Read our Q&A with Uilleam Blacker here.

Uilleam Blacker

Tan Twan Eng was born in Penang, Malaysia, and grew up in Kuala Lumpur. He is of Straits Chinese descent and speaks English, Penang Hokkien, and Malay, as well as some Cantonese. He studied law at University of London and was an intellectual property lawyer in Kuala Lumpur before becoming a full-time author. His debut novel, The Gift of Rain, was longlisted for the Man Booker Prize in 2007.
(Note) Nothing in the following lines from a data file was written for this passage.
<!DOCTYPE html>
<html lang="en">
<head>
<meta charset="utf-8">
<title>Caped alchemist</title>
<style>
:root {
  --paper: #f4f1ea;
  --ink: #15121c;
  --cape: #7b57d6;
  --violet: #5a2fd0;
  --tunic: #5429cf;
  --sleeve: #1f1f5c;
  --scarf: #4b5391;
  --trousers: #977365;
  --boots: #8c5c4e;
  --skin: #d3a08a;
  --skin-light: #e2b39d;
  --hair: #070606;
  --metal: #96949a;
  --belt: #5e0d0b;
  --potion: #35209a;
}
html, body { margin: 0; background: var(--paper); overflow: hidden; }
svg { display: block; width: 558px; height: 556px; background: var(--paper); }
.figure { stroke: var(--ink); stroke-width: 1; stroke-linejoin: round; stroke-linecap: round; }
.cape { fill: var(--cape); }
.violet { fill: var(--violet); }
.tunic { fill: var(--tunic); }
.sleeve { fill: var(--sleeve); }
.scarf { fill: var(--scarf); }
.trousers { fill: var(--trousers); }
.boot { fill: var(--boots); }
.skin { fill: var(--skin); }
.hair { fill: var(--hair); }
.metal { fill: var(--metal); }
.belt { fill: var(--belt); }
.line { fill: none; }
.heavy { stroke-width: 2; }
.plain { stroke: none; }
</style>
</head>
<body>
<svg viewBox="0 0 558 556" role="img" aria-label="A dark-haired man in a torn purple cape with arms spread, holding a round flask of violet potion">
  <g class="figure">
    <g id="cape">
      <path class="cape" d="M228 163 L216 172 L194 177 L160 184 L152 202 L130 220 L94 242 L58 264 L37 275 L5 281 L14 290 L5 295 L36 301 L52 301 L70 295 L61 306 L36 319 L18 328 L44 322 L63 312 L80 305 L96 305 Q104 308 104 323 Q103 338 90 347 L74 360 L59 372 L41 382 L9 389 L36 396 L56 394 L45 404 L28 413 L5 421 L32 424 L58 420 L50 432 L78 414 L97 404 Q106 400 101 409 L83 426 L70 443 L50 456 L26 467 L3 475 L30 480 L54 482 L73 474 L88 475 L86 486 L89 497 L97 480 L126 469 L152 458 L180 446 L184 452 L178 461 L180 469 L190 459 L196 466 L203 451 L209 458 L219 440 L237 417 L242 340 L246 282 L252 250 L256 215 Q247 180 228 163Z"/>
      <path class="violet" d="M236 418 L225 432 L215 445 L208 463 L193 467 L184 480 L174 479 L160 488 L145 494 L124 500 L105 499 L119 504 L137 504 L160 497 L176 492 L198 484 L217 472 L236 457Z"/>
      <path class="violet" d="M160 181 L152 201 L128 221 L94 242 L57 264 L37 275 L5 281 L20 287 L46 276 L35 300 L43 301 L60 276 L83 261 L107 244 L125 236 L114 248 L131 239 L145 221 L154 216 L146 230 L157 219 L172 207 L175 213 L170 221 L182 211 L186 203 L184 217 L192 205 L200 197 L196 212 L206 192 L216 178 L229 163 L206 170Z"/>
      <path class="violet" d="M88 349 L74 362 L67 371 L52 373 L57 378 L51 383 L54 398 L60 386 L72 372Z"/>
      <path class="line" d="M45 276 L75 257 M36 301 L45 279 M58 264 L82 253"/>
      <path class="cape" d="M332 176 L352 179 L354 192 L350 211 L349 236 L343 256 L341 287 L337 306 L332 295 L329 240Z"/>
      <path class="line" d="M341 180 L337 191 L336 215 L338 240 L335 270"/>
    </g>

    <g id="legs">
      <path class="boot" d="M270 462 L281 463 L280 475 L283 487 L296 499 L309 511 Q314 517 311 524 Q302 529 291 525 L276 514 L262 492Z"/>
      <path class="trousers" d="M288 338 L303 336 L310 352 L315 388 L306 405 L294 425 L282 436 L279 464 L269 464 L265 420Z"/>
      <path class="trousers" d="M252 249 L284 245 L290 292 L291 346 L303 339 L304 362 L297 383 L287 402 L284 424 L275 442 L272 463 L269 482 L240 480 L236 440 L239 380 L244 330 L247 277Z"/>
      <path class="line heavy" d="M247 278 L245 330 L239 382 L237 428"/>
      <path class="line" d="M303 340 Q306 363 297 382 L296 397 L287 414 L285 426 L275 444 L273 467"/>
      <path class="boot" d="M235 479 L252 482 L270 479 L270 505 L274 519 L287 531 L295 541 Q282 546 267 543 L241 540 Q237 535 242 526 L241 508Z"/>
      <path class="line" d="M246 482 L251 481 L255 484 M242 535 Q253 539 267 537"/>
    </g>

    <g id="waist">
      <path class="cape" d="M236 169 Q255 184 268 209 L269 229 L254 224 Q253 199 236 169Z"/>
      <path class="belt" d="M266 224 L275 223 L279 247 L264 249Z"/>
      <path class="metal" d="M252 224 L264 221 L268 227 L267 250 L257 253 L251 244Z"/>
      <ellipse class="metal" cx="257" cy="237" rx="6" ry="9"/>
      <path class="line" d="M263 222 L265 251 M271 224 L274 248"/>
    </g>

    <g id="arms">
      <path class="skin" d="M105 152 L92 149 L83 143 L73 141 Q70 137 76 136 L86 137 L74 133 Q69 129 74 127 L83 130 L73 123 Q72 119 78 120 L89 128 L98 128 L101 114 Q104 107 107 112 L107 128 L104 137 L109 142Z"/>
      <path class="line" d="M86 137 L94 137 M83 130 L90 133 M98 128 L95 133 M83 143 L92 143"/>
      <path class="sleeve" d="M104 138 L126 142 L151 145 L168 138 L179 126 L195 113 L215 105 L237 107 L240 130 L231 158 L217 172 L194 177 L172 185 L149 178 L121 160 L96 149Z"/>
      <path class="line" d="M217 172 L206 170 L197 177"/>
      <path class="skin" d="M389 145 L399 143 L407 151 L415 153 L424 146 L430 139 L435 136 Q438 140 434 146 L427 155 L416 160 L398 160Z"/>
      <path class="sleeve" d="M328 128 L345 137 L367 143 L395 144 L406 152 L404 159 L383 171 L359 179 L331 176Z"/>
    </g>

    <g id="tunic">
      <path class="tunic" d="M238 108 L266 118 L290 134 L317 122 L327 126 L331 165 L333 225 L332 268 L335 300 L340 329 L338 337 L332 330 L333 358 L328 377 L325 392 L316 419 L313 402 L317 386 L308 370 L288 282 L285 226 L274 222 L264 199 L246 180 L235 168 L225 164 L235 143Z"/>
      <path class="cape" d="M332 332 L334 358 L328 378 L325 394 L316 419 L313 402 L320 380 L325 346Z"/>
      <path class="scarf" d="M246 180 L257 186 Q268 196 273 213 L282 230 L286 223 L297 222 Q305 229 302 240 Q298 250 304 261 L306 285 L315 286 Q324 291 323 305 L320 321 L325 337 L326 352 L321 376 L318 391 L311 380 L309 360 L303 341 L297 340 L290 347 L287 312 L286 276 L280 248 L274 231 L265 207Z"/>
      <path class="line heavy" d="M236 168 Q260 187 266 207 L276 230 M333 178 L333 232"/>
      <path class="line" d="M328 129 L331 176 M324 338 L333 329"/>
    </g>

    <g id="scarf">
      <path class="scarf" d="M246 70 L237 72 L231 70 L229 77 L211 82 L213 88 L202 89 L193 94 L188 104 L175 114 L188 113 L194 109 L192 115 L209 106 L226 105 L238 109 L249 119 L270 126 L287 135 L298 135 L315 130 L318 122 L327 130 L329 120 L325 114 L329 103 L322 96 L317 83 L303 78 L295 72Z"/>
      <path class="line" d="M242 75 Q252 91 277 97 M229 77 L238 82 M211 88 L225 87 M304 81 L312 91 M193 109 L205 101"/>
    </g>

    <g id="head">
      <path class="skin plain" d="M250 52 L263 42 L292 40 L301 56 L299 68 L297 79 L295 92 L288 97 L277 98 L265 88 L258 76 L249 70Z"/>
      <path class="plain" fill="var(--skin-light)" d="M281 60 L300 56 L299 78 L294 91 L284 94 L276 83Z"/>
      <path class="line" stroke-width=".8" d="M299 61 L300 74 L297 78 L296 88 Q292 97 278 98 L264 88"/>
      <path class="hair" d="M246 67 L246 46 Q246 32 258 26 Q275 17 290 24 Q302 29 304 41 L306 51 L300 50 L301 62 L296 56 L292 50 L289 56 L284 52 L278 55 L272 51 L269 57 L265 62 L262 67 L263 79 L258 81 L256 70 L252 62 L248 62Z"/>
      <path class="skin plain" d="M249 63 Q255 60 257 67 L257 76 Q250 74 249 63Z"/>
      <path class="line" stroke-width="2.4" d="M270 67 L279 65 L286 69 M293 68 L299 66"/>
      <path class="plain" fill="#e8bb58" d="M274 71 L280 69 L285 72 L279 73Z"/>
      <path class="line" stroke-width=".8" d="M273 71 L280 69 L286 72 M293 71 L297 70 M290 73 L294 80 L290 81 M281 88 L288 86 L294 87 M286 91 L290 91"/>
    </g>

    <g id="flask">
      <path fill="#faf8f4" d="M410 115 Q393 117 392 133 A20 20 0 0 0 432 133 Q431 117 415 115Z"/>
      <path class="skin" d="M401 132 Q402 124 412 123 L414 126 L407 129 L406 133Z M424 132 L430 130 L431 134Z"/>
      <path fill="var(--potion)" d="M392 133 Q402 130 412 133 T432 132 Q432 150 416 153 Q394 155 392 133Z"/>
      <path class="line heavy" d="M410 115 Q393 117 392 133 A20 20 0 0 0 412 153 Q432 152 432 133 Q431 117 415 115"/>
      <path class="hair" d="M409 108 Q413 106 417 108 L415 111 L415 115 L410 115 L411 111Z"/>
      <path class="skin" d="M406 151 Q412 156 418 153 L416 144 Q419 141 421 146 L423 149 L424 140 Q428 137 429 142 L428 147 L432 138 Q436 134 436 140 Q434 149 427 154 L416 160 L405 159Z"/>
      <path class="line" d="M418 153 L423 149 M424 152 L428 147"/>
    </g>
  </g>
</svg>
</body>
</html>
The Garden of Evening Mists, his second novel, was shortlisted for the Man Booker Prize in 2012, more about which can be read here. It also won the Man Asian Literary Prize in 2012 and the Walter Scott Prize for Historical Fiction in 2013, as well as being shortlisted for the Dublin IMPAC Prize in 2014. It has been adapted into an award-winning film. His novels have been translated into more than 15 languages. His third novel, The House of Doors, will be published in spring 2023. He has a first-dan ranking in aikido and divides his time between Kuala Lumpur, Malaysia, and Cape Town, South Africa.

Read our Q&A with Tan Twan Eng here.

Tan Twan Eng

Parul Sehgal was raised in India, Hungary, the Philippines and the United States. She is a staff writer at The New Yorker. Previously, she was a book critic at the New York Times, where she also worked as a senior editor and columnist. She has won awards from the New York Press Club and the National Book Critics Circle for her criticism. She teaches in the graduate creative writing programme at New York University.

Read our Q&A with Parul Sehgal here.

Parul Sehgal

Frederick Studemann is Literary Editor of the Financial Times. He joined the FT in 1996 as Berlin correspondent since when he has held a number of roles across the paper, including Assistant News Editor, UK Correspondent, European News Editor, Comment & Analysis Editor and Assistant Editor. He was a founding member of FT Deutschland where he ran the features and weekend section. The son of restless, itinerant parents, he spent his early years in Cork and Dublin, before moving to London, with later postings in Berlin, the Soviet Union, Greece and Austria.

Read our Q&A with Frederick Studemann here.

Frederick Studemann

The history of the International Booker Prize

The Booker Prizes exist to reward the finest in fiction. The symmetrical relationship between the Booker Prize and the International Booker Prize ensures that the Booker honours fiction on a global basis: world-class fiction is highlighted by the prizes for English-speaking readers, whether that work was originally written in English (the Booker Prize) or translated into English (the International Booker Prize).

The International Booker Prize began life in 2005 as the Man Booker International Prize. It was initially a biennial prize for a body of work, and there was no stipulation that the work should be written in a language other than English. Early winners of the Man Booker International Prize therefore include Alice Munro, Lydia Davis and Philip Roth, as well as Ismail Kadare and Laszlo Krasznahorkai

In 2015, after the rules of the original Booker Prize expanded to allow writers of any nationality to enter - as long as their books were written in English and published in the UK - the International Prize evolved to become the mirror image of the English-language prize. Since then it has been awarded annually for a single book, written in another language and translated into English.

The Man Group continued to sponsor both prizes until 2019, when Crankstart became the funder, and the prize names reverted to the familiar ‘Booker’ name alone.

This prize aims to encourage more reading of quality fiction from all over the world, and has already had an impact on those statistics in the UK. Novels and collections of short stories are both eligible.

 Ismail Kadare